◆ SUPPLIED DATA
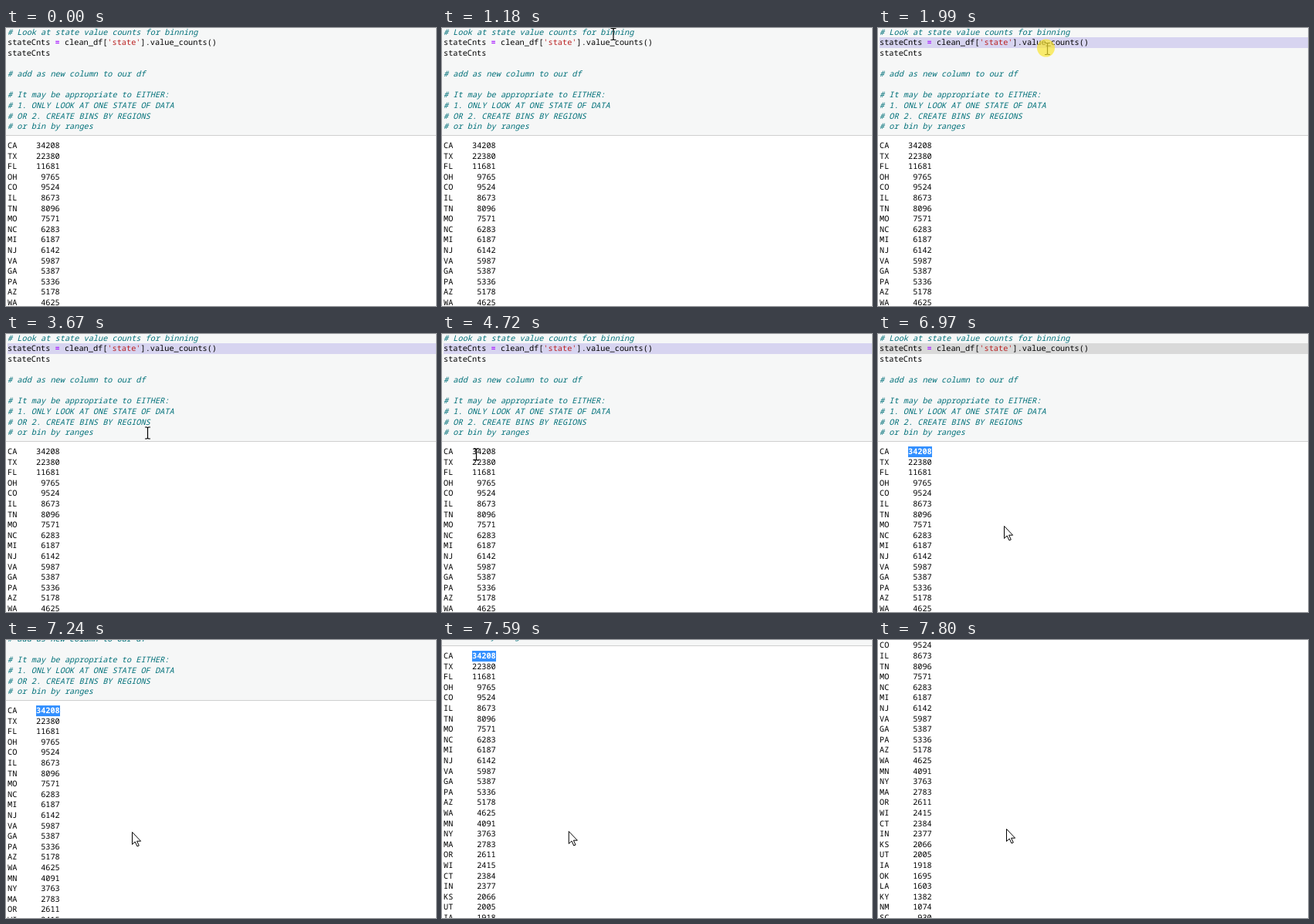
Recreate the animation shown at these times as an HTML page. Size 557 by 361 pixels, loop 8000 ms.

```html
<!DOCTYPE html>
<html>
<head>
<meta charset="utf-8">
<style>
  html, body { margin: 0; width: 100%; height: 100%; overflow: hidden; background: #fff; }
  svg { display: block; }
  text {
    font: 10.28px "Noto Sans Mono", "DejaVu Sans Mono", monospace;
    text-rendering: geometricPrecision;
    white-space: pre;
  }
  .comment { fill: #007079; font-style: italic; }
  .op { fill: #a2f; font-weight: bold; }
  .str { fill: #ba2121; }
  .picked { fill: #fff; font-weight: 600; }
</style>
</head>
<body>
<svg width="557" height="361" viewBox="0 0 557 361">
  <g id="page">
    <rect width="557" height="139" fill="#f6f7f7"/>
    <rect y="139" width="557" height="1" fill="#cfcfcf"/>
    <rect id="codeMark" y="12" height="14"/>
    <rect id="countMark" x="39" y="146" width="31" height="14" fill="#3390ff"/>
    <g id="lines"></g>
  </g>
  <g id="pointer">
    <path id="beam" d="M-3.5-7.5h2.5l1 1 1-1h2.5M0-6.5v13M-3.5 7.5h2.5l1-1 1 1h2.5" fill="none" stroke="#000" stroke-width="1.2"/>
    <path id="arrow" d="M.5.5v16l3.7-3.5 2.8 6 2.3-1-2.7-5.8h5z" fill="#fff" stroke="#000"/>
    <circle id="click" cx="-2" cy="-1" r="11.5" fill="#fae632" opacity=".7"/>
  </g>
</svg>
<script>
const LOOP = 8000, STEP = 70, LEFT = 2, CHAR = 6.168, LEADING = 13.6;
const el = id => document.getElementById(id);

const code = `# Look at state value counts for binning
stateCnts = clean_df['state'].value_counts()
stateCnts

# add as new column to our df

# It may be appropriate to EITHER:
# 1. ONLY LOOK AT ONE STATE OF DATA
# OR 2. CREATE BINS BY REGIONS
# or bin by ranges`;

const output = `CA 34208, TX 22380, FL 11681, OH 9765, CO 9524, IL 8673, TN 8096,
  MO 7571, NC 6283, MI 6187, NJ 6142, VA 5987, GA 5387, PA 5336, AZ 5178, WA 4625,
  MN 4091, NY 3763, MA 2783, OR 2611, WI 2415, CT 2384, IN 2377, KS 2066, UT 2005,
  IA 1918, OK 1695, LA 1603, KY 1382, NM 1074, SC 930`;

const span = (kind, text) => `<tspan class="${kind}">${text}</tspan>`;
const highlight = text => text.replace(/^#.*|'\w+'|=/, '\0$&')
  && text.replace(/^#.*|'\w+'|=/g, token =>
    span({ '#': 'comment', "'": 'str', '=': 'op' }[token[0]], token));
const formatCount = row => {
  const [state, count] = row.trim().split(' ');
  return `${state}    <tspan>${count.padStart(5)}</tspan>`;
};
const typeset = (rows, baseline) => rows.map((row, i) =>
  `<text x="${LEFT}" y="${Math.round(baseline + i * LEADING)}">${row}</text>`).join('');

el('lines').innerHTML =
  typeset(code.split('\n').map(text => highlight(text)), 8.7) +
  typeset(output.split(',').map(formatCount), 156);
const topCount = el('lines').querySelector('tspan:not([class])');

// Fraction of a movement done, advancing once per STEP.
const progress = (t, start, steps) =>
  Math.max(0, Math.min(1, (Math.floor((t - start) / STEP) + 1) / steps));

// The pointer glides from one resting place to the next.
const entry = { x: 528, y: 370 };
const glides = [
  { start: 260, steps: 12, x: 201, y: 20 },
  { start: 1110, steps: 2, x: 222, y: 8 },
  { start: 1320, steps: 2, x: 222, y: 20 },
  { start: 1650, steps: 5, x: 219.5, y: 27 },
  { start: 2590, steps: 8, x: 276, y: 157 },
  { start: 3670, steps: 1, x: 183.5, y: 128.5 },
  { start: 3740, steps: 10, x: 53.5, y: 162 },
  { start: 4580, steps: 4, x: 41.5, y: 154.5 },
  { start: 5850, steps: 12, x: 150, y: 313 },
  { start: 6690, steps: 5, x: 163, y: 249 },
  { start: 7590, steps: 4, x: 166, y: 245 }
];
const pointerAt = t => glides.reduce((from, to) => {
  const p = progress(t, to.start, to.steps);
  return { x: from.x + (to.x - from.x) * p, y: from.y + (to.y - from.y) * p };
}, entry);

// One notch of the mouse wheel, easing out.
const wheel = (t, start) => 100 * (1 - (1 - progress(t, start, 4)) ** 1.36);

const show = (id, on) => el(id).setAttribute('visibility', on ? 'visible' : 'hidden');
const moveTo = (id, x, y) => el(id).setAttribute('transform', `translate(${x} ${y})`);

function draw(t) {
  moveTo('page', 0, -Math.round(wheel(t, 7170) + wheel(t, 7590)));

  const wholeLine = t >= 1930;
  const mark = el('codeMark');
  mark.setAttribute('x', wholeLine ? LEFT : LEFT + 30 * CHAR);
  mark.setAttribute('width', wholeLine ? 555 : 12 * CHAR);
  mark.setAttribute('fill', t < 5250 ? '#d7d4f0' : '#d9d9d9');
  show('codeMark', t >= 1790);

  const picked = t >= 5390;
  show('countMark', picked);
  topCount.setAttribute('class', picked ? 'picked' : '');

  const { x, y } = pointerAt(t);
  const overText = y < 139 || x < 74;
  moveTo('pointer', x, y);
  show('beam', overText);
  show('arrow', !overText);
  show('click', (t >= 1650 && t < 2060) || (t >= 5250 && t < 5520));
}

function tick() {
  draw(performance.now() % LOOP);
  requestAnimationFrame(tick);
}
tick();
</script>
</body>
</html>
```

◆ EXERCISE DETAILS
Output each entry exactly. Skip the pictures.

◆ EXPECTED ANSWER
Recreate the animation shown at these times as an HTML page. Size 557 by 361 pixels, loop 8000 ms.

```html
<!DOCTYPE html>
<html>
<head>
<meta charset="utf-8">
<style>
  html, body { margin: 0; width: 100%; height: 100%; overflow: hidden; background: #fff; }
  svg { display: block; }
  text {
    font: 10.28px "Noto Sans Mono", "DejaVu Sans Mono", monospace;
    text-rendering: geometricPrecision;
    white-space: pre;
  }
  .comment { fill: #007079; font-style: italic; }
  .op { fill: #a2f; font-weight: bold; }
  .str { fill: #ba2121; }
  .picked { fill: #fff; font-weight: 600; }
</style>
</head>
<body>
<svg width="557" height="361" viewBox="0 0 557 361">
  <g id="page">
    <rect width="557" height="139" fill="#f6f7f7"/>
    <rect y="139" width="557" height="1" fill="#cfcfcf"/>
    <rect id="codeMark" y="12" height="14"/>
    <rect id="countMark" x="39" y="146" width="31" height="14" fill="#3390ff"/>
    <g id="lines"></g>
  </g>
  <g id="pointer">
    <path id="beam" d="M-3.5-7.5h2.5l1 1 1-1h2.5M0-6.5v13M-3.5 7.5h2.5l1-1 1 1h2.5" fill="none" stroke="#000" stroke-width="1.2"/>
    <path id="arrow" d="M.5.5v16l3.7-3.5 2.8 6 2.3-1-2.7-5.8h5z" fill="#fff" stroke="#000"/>
    <circle id="click" cx="-2" cy="-1" r="11.5" fill="#fae632" opacity=".7"/>
  </g>
</svg>
<script>
const LOOP = 8000, STEP = 70, LEFT = 2, CHAR = 6.168, LEADING = 13.6;
const el = id => document.getElementById(id);

const code = `# Look at state value counts for binning
stateCnts = clean_df['state'].value_counts()
stateCnts

# add as new column to our df

# It may be appropriate to EITHER:
# 1. ONLY LOOK AT ONE STATE OF DATA
# OR 2. CREATE BINS BY REGIONS
# or bin by ranges`;

const output = `CA 34208, TX 22380, FL 11681, OH 9765, CO 9524, IL 8673, TN 8096,
  MO 7571, NC 6283, MI 6187, NJ 6142, VA 5987, GA 5387, PA 5336, AZ 5178, WA 4625,
  MN 4091, NY 3763, MA 2783, OR 2611, WI 2415, CT 2384, IN 2377, KS 2066, UT 2005,
  IA 1918, OK 1695, LA 1603, KY 1382, NM 1074, SC 930`;

const span = (kind, text) => `<tspan class="${kind}">${text}</tspan>`;
const highlight = text => text.replace(/^#.*|'\w+'|=/, '\0$&')
  && text.replace(/^#.*|'\w+'|=/g, token =>
    span({ '#': 'comment', "'": 'str', '=': 'op' }[token[0]], token));
const formatCount = row => {
  const [state, count] = row.trim().split(' ');
  return `${state}    <tspan>${count.padStart(5)}</tspan>`;
};
const typeset = (rows, baseline) => rows.map((row, i) =>
  `<text x="${LEFT}" y="${Math.round(baseline + i * LEADING)}">${row}</text>`).join('');

el('lines').innerHTML =
  typeset(code.split('\n').map(text => highlight(text)), 8.7) +
  typeset(output.split(',').map(formatCount), 156);
const topCount = el('lines').querySelector('tspan:not([class])');

// Fraction of a movement done, advancing once per STEP.
const progress = (t, start, steps) =>
  Math.max(0, Math.min(1, (Math.floor((t - start) / STEP) + 1) / steps));

// The pointer glides from one resting place to the next.
const entry = { x: 528, y: 370 };
const glides = [
  { start: 260, steps: 12, x: 201, y: 20 },
  { start: 1110, steps: 2, x: 222, y: 8 },
  { start: 1320, steps: 2, x: 222, y: 20 },
  { start: 1650, steps: 5, x: 219.5, y: 27 },
  { start: 2590, steps: 8, x: 276, y: 157 },
  { start: 3670, steps: 1, x: 183.5, y: 128.5 },
  { start: 3740, steps: 10, x: 53.5, y: 162 },
  { start: 4580, steps: 4, x: 41.5, y: 154.5 },
  { start: 5850, steps: 12, x: 150, y: 313 },
  { start: 6690, steps: 5, x: 163, y: 249 },
  { start: 7590, steps: 4, x: 166, y: 245 }
];
const pointerAt = t => glides.reduce((from, to) => {
  const p = progress(t, to.start, to.steps);
  return { x: from.x + (to.x - from.x) * p, y: from.y + (to.y - from.y) * p };
}, entry);

// One notch of the mouse wheel, easing out.
const wheel = (t, start) => 100 * (1 - (1 - progress(t, start, 4)) ** 1.36);

const show = (id, on) => el(id).setAttribute('visibility', on ? 'visible' : 'hidden');
const moveTo = (id, x, y) => el(id).setAttribute('transform', `translate(${x} ${y})`);

function draw(t) {
  moveTo('page', 0, -Math.round(wheel(t, 7170) + wheel(t, 7590)));

  const wholeLine = t >= 1930;
  const mark = el('codeMark');
  mark.setAttribute('x', wholeLine ? LEFT : LEFT + 30 * CHAR);
  mark.setAttribute('width', wholeLine ? 555 : 12 * CHAR);
  mark.setAttribute('fill', t < 5250 ? '#d7d4f0' : '#d9d9d9');
  show('codeMark', t >= 1790);

  const picked = t >= 5390;
  show('countMark', picked);
  topCount.setAttribute('class', picked ? 'picked' : '');

  const { x, y } = pointerAt(t);
  const overText = y < 139 || x < 74;
  moveTo('pointer', x, y);
  show('beam', overText);
  show('arrow', !overText);
  show('click', (t >= 1650 && t < 2060) || (t >= 5250 && t < 5520));
}

function tick() {
  draw(performance.now() % LOOP);
  requestAnimationFrame(tick);
}
tick();
</script>
</body>
</html>
```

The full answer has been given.